It is recommended that you come for at least four to six sessions, as this is what it generally takes to build a therapeutic relationship and begin seeing positive outcomes from therapy. If you come regularly, we will periodically review your progress to make sure you are benefiting from our time together and determine if there is anything we may improve.

*Please note that the maximum number of sessions may also be determined by your EAP/EFAP/insurance healthcare plan.

What about confidentiality

Our sessions will be private and confidential, with the following potential exceptions:

  • If I believe that you or someone else is in imminent danger of physical harm.
  • When disclosure is required by law, as in suspicion of child abuse (physical, sexual, or emotional, under the age of 16), abuse of other vulnerable persons (i.e., the elderly or disabled persons), by court order, or a search warrant.
  • Your service provider (EAP/EFAP/insurance company) may require documentation regarding your sessions. The details required vary, depending on the provider.
  • In order to serve you better, it may be necessary to consult with a professional colleague. In this case, generic issues would be discussed, without any identifying information.
  • If you would like me to relate information regarding your sessions to someone else (i.e., doctor, psychiatrist, teacher), all parties must sign a release of information and this will be done.
  • In a situation such as my unexpected death or prolonged illness, you may be contacted by a representative who is acting on my behalf. This representative will be obliged to ensure confidentiality as I do, and will provide you with an appropriate referral.

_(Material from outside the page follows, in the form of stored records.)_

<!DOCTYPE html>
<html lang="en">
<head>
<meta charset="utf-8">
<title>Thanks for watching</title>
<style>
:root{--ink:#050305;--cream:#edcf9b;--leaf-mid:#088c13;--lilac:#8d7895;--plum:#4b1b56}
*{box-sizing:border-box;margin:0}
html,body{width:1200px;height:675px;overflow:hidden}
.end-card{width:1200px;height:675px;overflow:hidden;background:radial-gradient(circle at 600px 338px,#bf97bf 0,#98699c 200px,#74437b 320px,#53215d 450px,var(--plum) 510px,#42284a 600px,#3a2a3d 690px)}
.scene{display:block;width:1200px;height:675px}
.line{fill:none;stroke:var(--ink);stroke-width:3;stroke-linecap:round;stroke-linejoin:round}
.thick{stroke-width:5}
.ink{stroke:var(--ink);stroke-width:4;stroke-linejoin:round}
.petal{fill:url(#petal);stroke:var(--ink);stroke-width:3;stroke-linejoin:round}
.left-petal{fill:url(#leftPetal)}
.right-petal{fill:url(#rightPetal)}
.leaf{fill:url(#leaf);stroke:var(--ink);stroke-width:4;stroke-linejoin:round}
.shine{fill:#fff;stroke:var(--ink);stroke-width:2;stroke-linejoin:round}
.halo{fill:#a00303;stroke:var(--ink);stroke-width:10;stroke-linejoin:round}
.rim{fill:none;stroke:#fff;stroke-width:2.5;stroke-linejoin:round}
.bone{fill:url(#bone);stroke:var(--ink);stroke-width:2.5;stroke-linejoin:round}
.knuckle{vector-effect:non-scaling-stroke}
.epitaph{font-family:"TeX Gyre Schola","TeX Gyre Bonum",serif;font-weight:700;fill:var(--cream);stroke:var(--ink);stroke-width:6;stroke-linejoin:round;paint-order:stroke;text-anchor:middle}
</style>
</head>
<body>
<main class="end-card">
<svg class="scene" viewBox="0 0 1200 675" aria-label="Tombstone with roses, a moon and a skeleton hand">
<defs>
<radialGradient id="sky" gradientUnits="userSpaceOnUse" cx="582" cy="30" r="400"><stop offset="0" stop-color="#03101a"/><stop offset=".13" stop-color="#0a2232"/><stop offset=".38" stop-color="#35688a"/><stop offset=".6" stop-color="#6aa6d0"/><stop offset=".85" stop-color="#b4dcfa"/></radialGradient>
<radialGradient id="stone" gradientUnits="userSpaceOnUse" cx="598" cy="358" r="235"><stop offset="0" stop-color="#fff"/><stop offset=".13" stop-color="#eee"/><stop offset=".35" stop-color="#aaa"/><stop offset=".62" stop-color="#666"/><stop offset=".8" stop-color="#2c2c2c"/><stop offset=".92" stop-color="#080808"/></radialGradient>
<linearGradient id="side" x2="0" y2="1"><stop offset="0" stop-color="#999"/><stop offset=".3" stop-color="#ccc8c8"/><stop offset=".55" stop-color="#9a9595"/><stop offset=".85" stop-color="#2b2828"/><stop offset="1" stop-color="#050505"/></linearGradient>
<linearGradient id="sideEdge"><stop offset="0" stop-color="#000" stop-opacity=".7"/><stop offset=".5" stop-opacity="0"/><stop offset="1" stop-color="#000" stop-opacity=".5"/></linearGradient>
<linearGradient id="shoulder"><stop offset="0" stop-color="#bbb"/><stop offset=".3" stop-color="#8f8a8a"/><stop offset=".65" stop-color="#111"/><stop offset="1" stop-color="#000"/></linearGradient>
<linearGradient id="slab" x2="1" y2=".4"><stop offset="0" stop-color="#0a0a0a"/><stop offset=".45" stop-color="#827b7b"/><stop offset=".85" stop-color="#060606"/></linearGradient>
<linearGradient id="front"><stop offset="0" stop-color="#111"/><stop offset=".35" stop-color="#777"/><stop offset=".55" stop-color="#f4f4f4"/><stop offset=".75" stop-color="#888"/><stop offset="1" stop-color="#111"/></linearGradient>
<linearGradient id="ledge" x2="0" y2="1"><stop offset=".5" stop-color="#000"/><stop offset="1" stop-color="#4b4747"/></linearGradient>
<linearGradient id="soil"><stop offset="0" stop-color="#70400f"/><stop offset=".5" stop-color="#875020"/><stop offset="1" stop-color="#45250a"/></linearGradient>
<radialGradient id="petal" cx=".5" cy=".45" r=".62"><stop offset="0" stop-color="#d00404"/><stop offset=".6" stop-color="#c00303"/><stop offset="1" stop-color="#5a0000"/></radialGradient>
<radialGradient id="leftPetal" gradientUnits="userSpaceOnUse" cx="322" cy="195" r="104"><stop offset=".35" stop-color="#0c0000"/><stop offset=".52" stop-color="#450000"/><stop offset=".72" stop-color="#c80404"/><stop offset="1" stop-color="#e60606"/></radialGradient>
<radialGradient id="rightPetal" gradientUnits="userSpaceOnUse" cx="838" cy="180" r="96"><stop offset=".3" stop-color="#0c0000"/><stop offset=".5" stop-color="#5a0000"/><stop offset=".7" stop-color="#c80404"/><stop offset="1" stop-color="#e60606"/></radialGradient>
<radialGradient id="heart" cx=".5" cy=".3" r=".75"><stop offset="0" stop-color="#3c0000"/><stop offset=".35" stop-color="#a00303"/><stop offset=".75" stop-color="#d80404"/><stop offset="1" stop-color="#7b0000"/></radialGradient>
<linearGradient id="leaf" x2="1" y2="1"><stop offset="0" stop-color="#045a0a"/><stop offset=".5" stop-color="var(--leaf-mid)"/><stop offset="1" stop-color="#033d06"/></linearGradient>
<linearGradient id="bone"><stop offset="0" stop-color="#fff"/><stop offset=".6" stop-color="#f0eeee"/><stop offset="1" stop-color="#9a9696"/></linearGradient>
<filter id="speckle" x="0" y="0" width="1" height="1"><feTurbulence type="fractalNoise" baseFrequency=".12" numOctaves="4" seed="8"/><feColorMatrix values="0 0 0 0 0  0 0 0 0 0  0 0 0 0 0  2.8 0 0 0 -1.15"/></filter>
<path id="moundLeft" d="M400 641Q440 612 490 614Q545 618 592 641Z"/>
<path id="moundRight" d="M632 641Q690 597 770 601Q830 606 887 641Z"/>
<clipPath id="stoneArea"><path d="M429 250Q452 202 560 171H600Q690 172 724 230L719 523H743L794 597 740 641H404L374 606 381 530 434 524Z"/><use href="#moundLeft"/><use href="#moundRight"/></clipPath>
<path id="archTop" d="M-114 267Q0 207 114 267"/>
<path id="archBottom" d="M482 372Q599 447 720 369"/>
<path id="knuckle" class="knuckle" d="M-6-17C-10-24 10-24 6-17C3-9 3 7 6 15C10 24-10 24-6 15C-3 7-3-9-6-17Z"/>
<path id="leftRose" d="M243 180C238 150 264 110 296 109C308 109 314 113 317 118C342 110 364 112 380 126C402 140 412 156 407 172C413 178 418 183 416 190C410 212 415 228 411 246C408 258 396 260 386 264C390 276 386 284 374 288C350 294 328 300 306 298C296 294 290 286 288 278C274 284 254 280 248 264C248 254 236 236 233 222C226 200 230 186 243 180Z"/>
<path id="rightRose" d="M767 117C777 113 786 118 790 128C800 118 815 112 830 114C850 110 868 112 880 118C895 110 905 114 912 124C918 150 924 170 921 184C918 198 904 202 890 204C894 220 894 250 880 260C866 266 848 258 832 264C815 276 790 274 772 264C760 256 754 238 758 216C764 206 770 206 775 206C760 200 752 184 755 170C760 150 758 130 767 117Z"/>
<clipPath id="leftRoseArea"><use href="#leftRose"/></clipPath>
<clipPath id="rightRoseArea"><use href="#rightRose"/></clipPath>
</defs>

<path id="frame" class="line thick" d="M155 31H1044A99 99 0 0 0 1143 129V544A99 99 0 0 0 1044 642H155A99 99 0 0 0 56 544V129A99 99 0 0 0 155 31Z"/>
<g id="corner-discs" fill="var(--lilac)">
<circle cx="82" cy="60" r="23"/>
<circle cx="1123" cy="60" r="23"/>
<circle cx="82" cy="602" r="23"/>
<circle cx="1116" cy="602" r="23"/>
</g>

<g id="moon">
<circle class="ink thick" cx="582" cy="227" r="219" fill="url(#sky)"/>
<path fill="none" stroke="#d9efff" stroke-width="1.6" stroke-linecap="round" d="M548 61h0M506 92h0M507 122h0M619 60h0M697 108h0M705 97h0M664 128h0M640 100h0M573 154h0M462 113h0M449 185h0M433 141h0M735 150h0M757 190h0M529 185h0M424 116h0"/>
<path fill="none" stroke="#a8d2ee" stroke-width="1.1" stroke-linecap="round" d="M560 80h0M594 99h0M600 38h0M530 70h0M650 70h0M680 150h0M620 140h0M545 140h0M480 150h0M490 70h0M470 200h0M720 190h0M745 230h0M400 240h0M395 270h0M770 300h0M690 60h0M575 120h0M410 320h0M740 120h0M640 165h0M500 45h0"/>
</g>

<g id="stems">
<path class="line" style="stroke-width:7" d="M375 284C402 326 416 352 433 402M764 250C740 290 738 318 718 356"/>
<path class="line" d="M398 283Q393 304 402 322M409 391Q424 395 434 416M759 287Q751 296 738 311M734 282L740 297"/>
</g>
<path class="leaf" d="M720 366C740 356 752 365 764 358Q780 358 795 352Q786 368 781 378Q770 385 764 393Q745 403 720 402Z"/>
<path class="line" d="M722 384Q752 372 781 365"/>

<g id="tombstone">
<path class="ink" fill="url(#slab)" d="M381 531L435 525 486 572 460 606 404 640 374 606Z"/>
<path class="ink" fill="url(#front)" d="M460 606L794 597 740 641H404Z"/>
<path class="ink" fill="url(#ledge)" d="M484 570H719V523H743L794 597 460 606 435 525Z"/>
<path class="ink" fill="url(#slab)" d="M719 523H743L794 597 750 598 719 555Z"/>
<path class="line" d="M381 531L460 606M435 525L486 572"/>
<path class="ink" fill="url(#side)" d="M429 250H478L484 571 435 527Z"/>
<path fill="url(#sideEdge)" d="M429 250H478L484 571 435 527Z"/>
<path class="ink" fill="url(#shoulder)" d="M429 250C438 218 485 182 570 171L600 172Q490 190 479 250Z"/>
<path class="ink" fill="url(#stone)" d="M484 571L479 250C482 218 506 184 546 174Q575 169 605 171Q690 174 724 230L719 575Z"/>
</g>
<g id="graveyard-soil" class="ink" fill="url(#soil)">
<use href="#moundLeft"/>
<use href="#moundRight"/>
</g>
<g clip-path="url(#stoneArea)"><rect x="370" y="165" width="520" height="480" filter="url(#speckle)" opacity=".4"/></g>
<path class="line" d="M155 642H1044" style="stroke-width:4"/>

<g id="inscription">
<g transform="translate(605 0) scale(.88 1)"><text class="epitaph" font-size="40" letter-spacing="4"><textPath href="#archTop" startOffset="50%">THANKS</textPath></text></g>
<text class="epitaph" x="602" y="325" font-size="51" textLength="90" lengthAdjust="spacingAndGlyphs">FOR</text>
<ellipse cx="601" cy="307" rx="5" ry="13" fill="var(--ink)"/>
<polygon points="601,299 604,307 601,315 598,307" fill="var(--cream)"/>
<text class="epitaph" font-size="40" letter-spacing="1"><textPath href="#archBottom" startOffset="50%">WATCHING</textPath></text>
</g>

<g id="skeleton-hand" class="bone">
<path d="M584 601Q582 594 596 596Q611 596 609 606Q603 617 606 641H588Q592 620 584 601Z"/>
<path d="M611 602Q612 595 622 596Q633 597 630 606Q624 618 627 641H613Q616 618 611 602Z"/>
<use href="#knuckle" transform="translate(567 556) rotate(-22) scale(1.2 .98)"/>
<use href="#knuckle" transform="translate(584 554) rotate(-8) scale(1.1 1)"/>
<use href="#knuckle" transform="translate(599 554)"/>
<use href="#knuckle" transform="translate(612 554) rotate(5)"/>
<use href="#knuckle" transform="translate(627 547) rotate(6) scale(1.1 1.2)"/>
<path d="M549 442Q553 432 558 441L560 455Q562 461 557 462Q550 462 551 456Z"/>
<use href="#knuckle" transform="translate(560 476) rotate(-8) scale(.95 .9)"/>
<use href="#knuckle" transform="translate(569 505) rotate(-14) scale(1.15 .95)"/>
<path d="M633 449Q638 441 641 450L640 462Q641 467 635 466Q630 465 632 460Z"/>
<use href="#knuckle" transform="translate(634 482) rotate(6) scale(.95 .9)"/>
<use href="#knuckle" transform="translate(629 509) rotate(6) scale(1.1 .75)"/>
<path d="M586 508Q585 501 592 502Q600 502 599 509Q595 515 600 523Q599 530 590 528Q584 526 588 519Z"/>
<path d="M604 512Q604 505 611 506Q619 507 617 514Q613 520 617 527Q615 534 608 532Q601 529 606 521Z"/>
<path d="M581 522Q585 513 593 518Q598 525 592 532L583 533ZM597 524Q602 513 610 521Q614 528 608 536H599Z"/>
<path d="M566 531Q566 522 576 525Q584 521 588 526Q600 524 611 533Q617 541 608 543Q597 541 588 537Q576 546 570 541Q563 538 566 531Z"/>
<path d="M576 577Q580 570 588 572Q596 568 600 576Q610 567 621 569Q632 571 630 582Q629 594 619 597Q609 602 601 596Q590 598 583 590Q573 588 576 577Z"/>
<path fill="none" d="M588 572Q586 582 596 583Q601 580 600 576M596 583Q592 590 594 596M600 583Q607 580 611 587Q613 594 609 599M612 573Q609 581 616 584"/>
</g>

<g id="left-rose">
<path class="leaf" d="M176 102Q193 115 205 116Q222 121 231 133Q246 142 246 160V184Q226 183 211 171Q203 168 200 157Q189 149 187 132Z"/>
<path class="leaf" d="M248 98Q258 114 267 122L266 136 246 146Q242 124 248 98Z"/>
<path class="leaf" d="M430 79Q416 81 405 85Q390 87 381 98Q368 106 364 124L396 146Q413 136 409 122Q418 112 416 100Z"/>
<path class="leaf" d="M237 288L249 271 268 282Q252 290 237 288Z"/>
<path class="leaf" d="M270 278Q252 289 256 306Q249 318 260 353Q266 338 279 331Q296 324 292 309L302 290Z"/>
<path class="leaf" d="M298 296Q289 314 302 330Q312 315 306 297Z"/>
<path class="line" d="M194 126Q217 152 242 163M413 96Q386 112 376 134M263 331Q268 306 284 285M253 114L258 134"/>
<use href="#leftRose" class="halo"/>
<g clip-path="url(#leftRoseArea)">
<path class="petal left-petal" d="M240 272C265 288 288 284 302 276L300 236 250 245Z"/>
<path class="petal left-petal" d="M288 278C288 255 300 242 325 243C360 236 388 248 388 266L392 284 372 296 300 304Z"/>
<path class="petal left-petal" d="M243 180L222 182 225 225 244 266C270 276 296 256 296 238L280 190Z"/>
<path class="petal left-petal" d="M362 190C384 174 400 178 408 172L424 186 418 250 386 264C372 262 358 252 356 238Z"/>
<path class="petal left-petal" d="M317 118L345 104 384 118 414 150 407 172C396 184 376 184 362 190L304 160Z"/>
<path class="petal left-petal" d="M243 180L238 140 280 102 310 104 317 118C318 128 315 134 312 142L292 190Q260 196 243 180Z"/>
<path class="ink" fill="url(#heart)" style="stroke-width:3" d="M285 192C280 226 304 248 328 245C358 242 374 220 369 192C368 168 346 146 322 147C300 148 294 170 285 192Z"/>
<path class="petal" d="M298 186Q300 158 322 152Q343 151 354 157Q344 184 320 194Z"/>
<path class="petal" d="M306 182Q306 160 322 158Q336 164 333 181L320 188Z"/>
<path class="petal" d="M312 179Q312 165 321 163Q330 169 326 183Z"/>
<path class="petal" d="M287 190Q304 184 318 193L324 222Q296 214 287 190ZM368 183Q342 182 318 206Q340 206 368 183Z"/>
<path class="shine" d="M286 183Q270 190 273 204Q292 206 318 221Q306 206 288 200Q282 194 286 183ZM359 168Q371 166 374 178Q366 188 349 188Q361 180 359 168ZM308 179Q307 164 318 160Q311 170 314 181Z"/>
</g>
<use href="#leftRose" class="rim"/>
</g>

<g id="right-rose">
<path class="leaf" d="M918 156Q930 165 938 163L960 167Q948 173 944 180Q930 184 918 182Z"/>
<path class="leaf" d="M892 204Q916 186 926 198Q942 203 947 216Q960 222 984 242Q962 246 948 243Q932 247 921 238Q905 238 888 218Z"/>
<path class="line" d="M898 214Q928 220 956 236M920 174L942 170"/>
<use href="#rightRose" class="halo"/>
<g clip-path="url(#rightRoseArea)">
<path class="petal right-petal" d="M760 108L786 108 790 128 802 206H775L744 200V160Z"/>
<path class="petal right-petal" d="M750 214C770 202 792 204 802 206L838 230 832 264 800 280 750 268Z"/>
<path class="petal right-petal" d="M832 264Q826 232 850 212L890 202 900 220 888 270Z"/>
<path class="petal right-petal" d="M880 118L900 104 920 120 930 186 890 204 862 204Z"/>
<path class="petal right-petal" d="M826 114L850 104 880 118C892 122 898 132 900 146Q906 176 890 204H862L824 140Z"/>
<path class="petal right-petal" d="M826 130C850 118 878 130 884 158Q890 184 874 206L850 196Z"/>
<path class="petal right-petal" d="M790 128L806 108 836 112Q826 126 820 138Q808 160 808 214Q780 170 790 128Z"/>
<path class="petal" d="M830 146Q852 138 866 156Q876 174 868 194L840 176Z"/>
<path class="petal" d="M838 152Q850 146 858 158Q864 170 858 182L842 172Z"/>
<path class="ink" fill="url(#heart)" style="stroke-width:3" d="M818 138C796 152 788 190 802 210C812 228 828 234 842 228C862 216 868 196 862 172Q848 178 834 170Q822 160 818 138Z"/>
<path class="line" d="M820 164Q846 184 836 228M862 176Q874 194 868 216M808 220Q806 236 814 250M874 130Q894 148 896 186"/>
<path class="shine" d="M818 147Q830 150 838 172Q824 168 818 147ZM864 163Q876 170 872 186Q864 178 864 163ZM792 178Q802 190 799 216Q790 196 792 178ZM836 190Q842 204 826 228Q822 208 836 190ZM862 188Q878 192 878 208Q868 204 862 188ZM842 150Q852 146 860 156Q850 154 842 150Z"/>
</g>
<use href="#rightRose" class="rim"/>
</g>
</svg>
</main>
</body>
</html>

With children and youth, there may be times when it would be helpful for the parents/legal guardian to be informed of particular issues. I would then work with the child/youth to see how this would best be addressed. As much as possible, themes would be discussed, rather than specifics.

What are the differences between mental health services?

Although psychotherapy, psychology, psychiatry and spiritual care may overlap in some areas, there are some important distinctions among each profession and what they can offer.

“The practice of psychotherapy is the assessment and treatment of cognitive, emotional or behavioural disturbances by psychotherapeutic means, delivered through a therapeutic relationship based primarily on verbal or non-verbal communication.” See Psychotherapy Act, 2007, Section 3.

Psychotherapists tend to offer the most diverse range of therapies. They may also offer individual, family, or group sessions. In Ontario, psychotherapists must be registered with the College of Registered Psychotherapists of Ontario.

A licensed psychologist has a master’s or doctorate degree in psychology and studies how people think, feel and behave from a scientific viewpoint. They tend to focus more on testing, assessments, and research. For example, if you have a developmental disorder, learning problem, or brain injury, they can provide coping strategies. A psychologist often works with a psychiatrist. They may or may not counsel clients.

A psychiatrist is a medical doctor with special training in the diagnosis and treatment of mental and emotional illnesses. A psychiatrist can prescribe medication and may or may not counsel clients. They work with people on both a biological and psychological level.

Counselling focuses on giving advice, encouragement and instruction; and providing information that may or may not include psychotherapeutic interventions.

Spiritual counselling integrates religion or faith-based beliefs with psycho-social care and guidance. Spiritual direction occurs between two people, with the director facilitating the examination of the directee’s relationship with God in daily life. The goal is to help another draw closer to God, rather than resolve specific problems. Content is determined by what the directee brings to the session. Accompaniment on the spiritual journey may include: supportive listening, encouragement, suggestions, ideas, readings, and prayers.

Why shouldn't I just take medication?

Medication can be effective and is sometimes needed in conjunction with therapy. Medication treats symptoms, but can’t solve all issues on its own. Our work together is designed to explore the root of the issue and teach strategies that can help you accomplish your personal and/or relational goals.